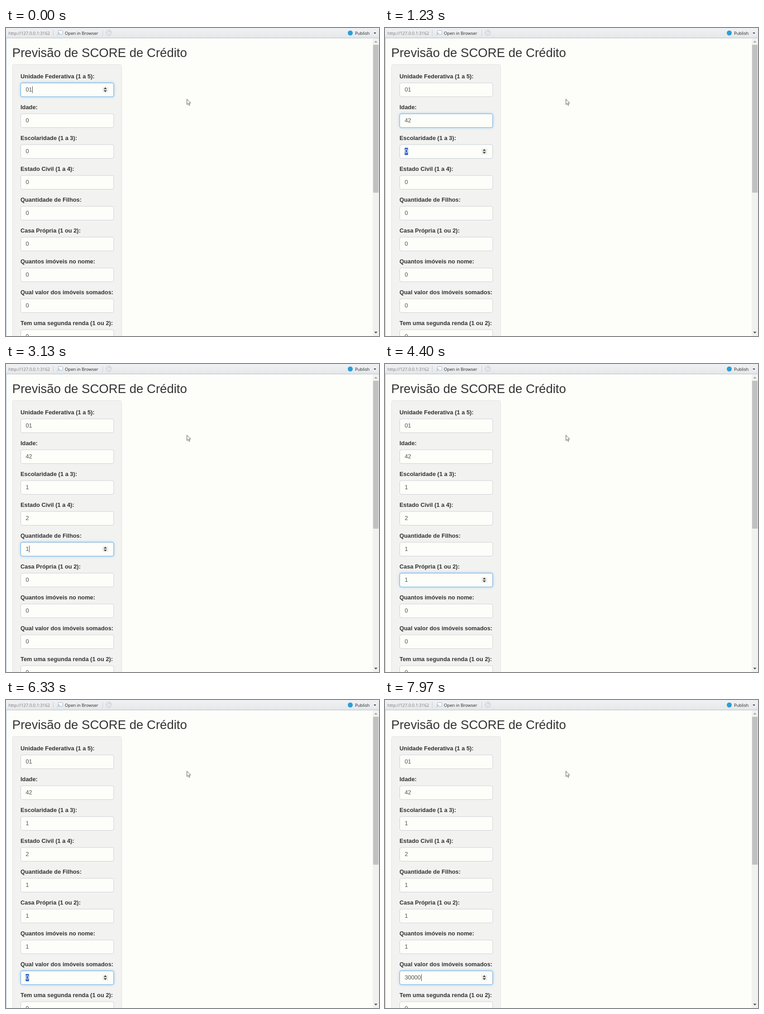
These frames come from a looping animation (824x679 px, 8000 ms). An HTML page:

```html
<!DOCTYPE html>
<html lang="pt">
<head>
<meta charset="utf-8">
<title>Previsão de SCORE de Crédito</title>
<style>
  html, body { margin: 0; width: 100%; height: 100%; overflow: hidden; background: #fdfdf9; }
  svg { display: block; }
  text { font-family: "Liberation Sans", Arial, sans-serif; font-size: 12.87px; fill: #555; white-space: pre; }
  .title { font-size: 27.57px; fill: #333; }
  .label { font-weight: bold; fill: #333; }
  .bar text { font-family: "Open Sans", "Noto Sans", sans-serif; font-size: 9.45px; fill: #222; }
  .bar .url { fill: #777; }
</style>
</head>
<body>
<svg id="stage" width="824" height="679" viewBox="0 0 824 679">
  <defs>
    <linearGradient id="chrome" x2="0" y2="1">
      <stop offset="0" stop-color="#f0f1f3"/>
      <stop offset="1" stop-color="#e5e7ea"/>
    </linearGradient>
    <filter id="blur" x="-10%" y="-60%" width="120%" height="220%">
      <feGaussianBlur stdDeviation="3.4"/>
    </filter>
  </defs>
  <rect width="824" height="679" fill="#fdfdf9"/>

  <text class="title" x="13.8" y="63.5">Previsão de SCORE de Crédito</text>
  <rect x="14.5" y="80.5" width="241" height="620" rx="4" fill="#f2f2f1" stroke="#e2e2e4"/>
  <g id="form"></g>

  <g class="scroll">
    <rect x="810" y="23" width="14" height="656" fill="#f1f1ef"/>
    <rect x="811" y="37" width="12" height="326" fill="#c1c1c1"/>
    <path d="M813.5 32h7l-3.5-4z" fill="#a3a3a3"/>
    <path d="M813.5 669.5h7l-3.5 4z" fill="#505050"/>
  </g>

  <g class="bar">
    <rect width="824" height="22" fill="url(#chrome)"/>
    <path d="M0 22H824M.5 22V679" fill="none" stroke="#a6bdd0"/>
    <path d="M104.500 4V18M213.500 4V18" stroke="#c9ccd0"/>
    <text class="url" x="5.500" y="15">http://127.0.0.1:3162</text>
    <g fill="#f7f9fb" stroke="#a9b9c9">
      <rect x="115.500" y="5.500" width="10" height="8.500" rx="1"/>
      <path d="M112.500 16.500l5-5M114.500 11h3.500v3.500" fill="none"/>
    </g>
    <text x="130" y="15">Open in Browser</text>
    <g fill="none" stroke="#b5bfca">
      <circle cx="227" cy="10.500" r="6" fill="#eef1f4"/>
      <path d="M229.500 8.500a3.200 3.200 0 1 0 .6 3M230 6.800v2.500h-2.600"/>
    </g>
    <circle cx="760.500" cy="11" r="5.500" fill="#2a9fd8"/>
    <text x="771" y="15">Publish</text>
    <path d="M812.500 10h5l-2.500 3z" fill="#222"/>
  </g>

  <path d="M399.700 156.800v12l2.700-2.500 1.900 4.300 1.900-.8-1.900-4.200h3.600z" fill="#fff" stroke="#444" stroke-width=".9"/>
</svg>
<script>
const LOOP = 8000, PITCH = 68, DIGIT = 7.16, FADE = 150, BLINK = 500;

// label, focus time, then [time, typed value] pairs
const fields = [
  ['Unidade Federativa (1 a 5):', -600, [[-400, '0'], [-100, '01']]],
  ['Idade:', 420, [[700, '4'], [860, '42']]],
  ['Escolaridade (1 a 3):', 1210, [[1640, '1']]],
  ['Estado Civil (1 a 4):', 2060, [[2380, '2']]],
  ['Quantidade de Filhos:', 2700, [[2980, '1']]],
  ['Casa Própria (1 ou 2):', 3430, [[3780, '1']]],
  ['Quantos imóveis no nome:', 4700, [[5080, '1']]],
  ['Qual valor dos imóveis somados:', 5860,
    [[6860, '3'], [7200, '30'], [7380, '300'], [7560, '3000'], [7740, '30000']]],
  ['Tem uma segunda renda (1 ou 2):', Infinity, []],
];

const form = document.getElementById('form');

function add(parent, tag, attrs, text) {
  const el = document.createElementNS('http://www.w3.org/2000/svg', tag);
  for (const k in attrs) el.setAttribute(k, attrs[k]);
  if (text) el.textContent = text;
  parent.appendChild(el);
  return el;
}

function makeField([label, start, keys], i) {
  const g = add(form, 'g', { transform: `translate(0 ${i * PITCH})` });
  const box = { x: 32.5, y: 121, width: 205.5, height: 30.5, rx: 3.7 };
  const glow = add(g, 'rect', { ...box, fill: '#66afe9', filter: 'url(#blur)' });
  add(g, 'text', { class: 'label', x: 32, y: 110.8 }, label);
  add(g, 'rect', { ...box, fill: '#fdfdf9', stroke: '#cfcfd6' });
  const ring = add(g, 'rect', { ...box, fill: 'none', stroke: '#66afe9' });
  const mark = add(g, 'rect', { x: 43.5, y: 128, width: 7.3, height: 16, fill: '#3464c8' });
  const value = add(g, 'text', { x: 43.4, y: 140.3 });
  const caret = add(g, 'rect', { y: 128.5, width: 1, height: 15, fill: '#444' });
  const spin = add(g, 'g', {});
  add(spin, 'rect', { x: 213, y: 129.5, width: 13, height: 13, fill: '#efefee' });
  add(spin, 'path', { d: 'M215.7 134.700h7.200l-3.600-4zM215.700 137.300h7.200l-3.600 4z', fill: '#444' });
  const end = i + 1 < fields.length ? fields[i + 1][1] : Infinity;
  return { start, end, keys, glow, ring, mark, value, caret, spin };
}

const views = fields.map(makeField);

const ease = x => {
  const c = Math.min(1, Math.max(0, x));
  return c * c * (3 - 2 * c);
};
const show = (el, on) => el.setAttribute('opacity', on ? 1 : 0);

function render(t) {
  for (const f of views) {
    const last = f.keys.filter(k => k[0] <= t).pop();
    const text = last ? last[1] : '0';
    const active = t >= f.start && t < f.end;
    const selected = active && !last;
    const lit = ease((t - f.start) / FADE) - ease((t - f.end) / FADE);
    f.glow.setAttribute('opacity', lit * 0.6);
    f.ring.setAttribute('opacity', lit);
    f.value.textContent = text;
    f.value.style.fill = selected ? '#fff' : '';
    f.caret.setAttribute('x', Math.round(44 + DIGIT * text.length));
    show(f.mark, selected);
    show(f.spin, active);
    show(f.caret, active && last && (t - last[0]) % (2 * BLINK) < BLINK);
  }
}

const origin = performance.now();
function tick() {
  render((performance.now() - origin) % LOOP);
  requestAnimationFrame(tick);
}
render(0);
tick();
</script>
</body>
</html>
```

# Work item
The listing above must be restated word for word. Its pictures are to be left out.

# Answer section
These frames come from a looping animation (824x679 px, 8000 ms). An HTML page:

```html
<!DOCTYPE html>
<html lang="pt">
<head>
<meta charset="utf-8">
<title>Previsão de SCORE de Crédito</title>
<style>
  html, body { margin: 0; width: 100%; height: 100%; overflow: hidden; background: #fdfdf9; }
  svg { display: block; }
  text { font-family: "Liberation Sans", Arial, sans-serif; font-size: 12.87px; fill: #555; white-space: pre; }
  .title { font-size: 27.57px; fill: #333; }
  .label { font-weight: bold; fill: #333; }
  .bar text { font-family: "Open Sans", "Noto Sans", sans-serif; font-size: 9.45px; fill: #222; }
  .bar .url { fill: #777; }
</style>
</head>
<body>
<svg id="stage" width="824" height="679" viewBox="0 0 824 679">
  <defs>
    <linearGradient id="chrome" x2="0" y2="1">
      <stop offset="0" stop-color="#f0f1f3"/>
      <stop offset="1" stop-color="#e5e7ea"/>
    </linearGradient>
    <filter id="blur" x="-10%" y="-60%" width="120%" height="220%">
      <feGaussianBlur stdDeviation="3.4"/>
    </filter>
  </defs>
  <rect width="824" height="679" fill="#fdfdf9"/>

  <text class="title" x="13.8" y="63.5">Previsão de SCORE de Crédito</text>
  <rect x="14.5" y="80.5" width="241" height="620" rx="4" fill="#f2f2f1" stroke="#e2e2e4"/>
  <g id="form"></g>

  <g class="scroll">
    <rect x="810" y="23" width="14" height="656" fill="#f1f1ef"/>
    <rect x="811" y="37" width="12" height="326" fill="#c1c1c1"/>
    <path d="M813.5 32h7l-3.5-4z" fill="#a3a3a3"/>
    <path d="M813.5 669.5h7l-3.5 4z" fill="#505050"/>
  </g>

  <g class="bar">
    <rect width="824" height="22" fill="url(#chrome)"/>
    <path d="M0 22H824M.5 22V679" fill="none" stroke="#a6bdd0"/>
    <path d="M104.500 4V18M213.500 4V18" stroke="#c9ccd0"/>
    <text class="url" x="5.500" y="15">http://127.0.0.1:3162</text>
    <g fill="#f7f9fb" stroke="#a9b9c9">
      <rect x="115.500" y="5.500" width="10" height="8.500" rx="1"/>
      <path d="M112.500 16.500l5-5M114.500 11h3.500v3.500" fill="none"/>
    </g>
    <text x="130" y="15">Open in Browser</text>
    <g fill="none" stroke="#b5bfca">
      <circle cx="227" cy="10.500" r="6" fill="#eef1f4"/>
      <path d="M229.500 8.500a3.200 3.200 0 1 0 .6 3M230 6.800v2.500h-2.600"/>
    </g>
    <circle cx="760.500" cy="11" r="5.500" fill="#2a9fd8"/>
    <text x="771" y="15">Publish</text>
    <path d="M812.500 10h5l-2.500 3z" fill="#222"/>
  </g>

  <path d="M399.700 156.800v12l2.700-2.500 1.900 4.300 1.900-.8-1.900-4.200h3.600z" fill="#fff" stroke="#444" stroke-width=".9"/>
</svg>
<script>
const LOOP = 8000, PITCH = 68, DIGIT = 7.16, FADE = 150, BLINK = 500;

// label, focus time, then [time, typed value] pairs
const fields = [
  ['Unidade Federativa (1 a 5):', -600, [[-400, '0'], [-100, '01']]],
  ['Idade:', 420, [[700, '4'], [860, '42']]],
  ['Escolaridade (1 a 3):', 1210, [[1640, '1']]],
  ['Estado Civil (1 a 4):', 2060, [[2380, '2']]],
  ['Quantidade de Filhos:', 2700, [[2980, '1']]],
  ['Casa Própria (1 ou 2):', 3430, [[3780, '1']]],
  ['Quantos imóveis no nome:', 4700, [[5080, '1']]],
  ['Qual valor dos imóveis somados:', 5860,
    [[6860, '3'], [7200, '30'], [7380, '300'], [7560, '3000'], [7740, '30000']]],
  ['Tem uma segunda renda (1 ou 2):', Infinity, []],
];

const form = document.getElementById('form');

function add(parent, tag, attrs, text) {
  const el = document.createElementNS('http://www.w3.org/2000/svg', tag);
  for (const k in attrs) el.setAttribute(k, attrs[k]);
  if (text) el.textContent = text;
  parent.appendChild(el);
  return el;
}

function makeField([label, start, keys], i) {
  const g = add(form, 'g', { transform: `translate(0 ${i * PITCH})` });
  const box = { x: 32.5, y: 121, width: 205.5, height: 30.5, rx: 3.7 };
  const glow = add(g, 'rect', { ...box, fill: '#66afe9', filter: 'url(#blur)' });
  add(g, 'text', { class: 'label', x: 32, y: 110.8 }, label);
  add(g, 'rect', { ...box, fill: '#fdfdf9', stroke: '#cfcfd6' });
  const ring = add(g, 'rect', { ...box, fill: 'none', stroke: '#66afe9' });
  const mark = add(g, 'rect', { x: 43.5, y: 128, width: 7.3, height: 16, fill: '#3464c8' });
  const value = add(g, 'text', { x: 43.4, y: 140.3 });
  const caret = add(g, 'rect', { y: 128.5, width: 1, height: 15, fill: '#444' });
  const spin = add(g, 'g', {});
  add(spin, 'rect', { x: 213, y: 129.5, width: 13, height: 13, fill: '#efefee' });
  add(spin, 'path', { d: 'M215.7 134.700h7.200l-3.600-4zM215.700 137.300h7.200l-3.600 4z', fill: '#444' });
  const end = i + 1 < fields.length ? fields[i + 1][1] : Infinity;
  return { start, end, keys, glow, ring, mark, value, caret, spin };
}

const views = fields.map(makeField);

const ease = x => {
  const c = Math.min(1, Math.max(0, x));
  return c * c * (3 - 2 * c);
};
const show = (el, on) => el.setAttribute('opacity', on ? 1 : 0);

function render(t) {
  for (const f of views) {
    const last = f.keys.filter(k => k[0] <= t).pop();
    const text = last ? last[1] : '0';
    const active = t >= f.start && t < f.end;
    const selected = active && !last;
    const lit = ease((t - f.start) / FADE) - ease((t - f.end) / FADE);
    f.glow.setAttribute('opacity', lit * 0.6);
    f.ring.setAttribute('opacity', lit);
    f.value.textContent = text;
    f.value.style.fill = selected ? '#fff' : '';
    f.caret.setAttribute('x', Math.round(44 + DIGIT * text.length));
    show(f.mark, selected);
    show(f.spin, active);
    show(f.caret, active && last && (t - last[0]) % (2 * BLINK) < BLINK);
  }
}

const origin = performance.now();
function tick() {
  render((performance.now() - origin) % LOOP);
  requestAnimationFrame(tick);
}
render(0);
tick();
</script>
</body>
</html>
```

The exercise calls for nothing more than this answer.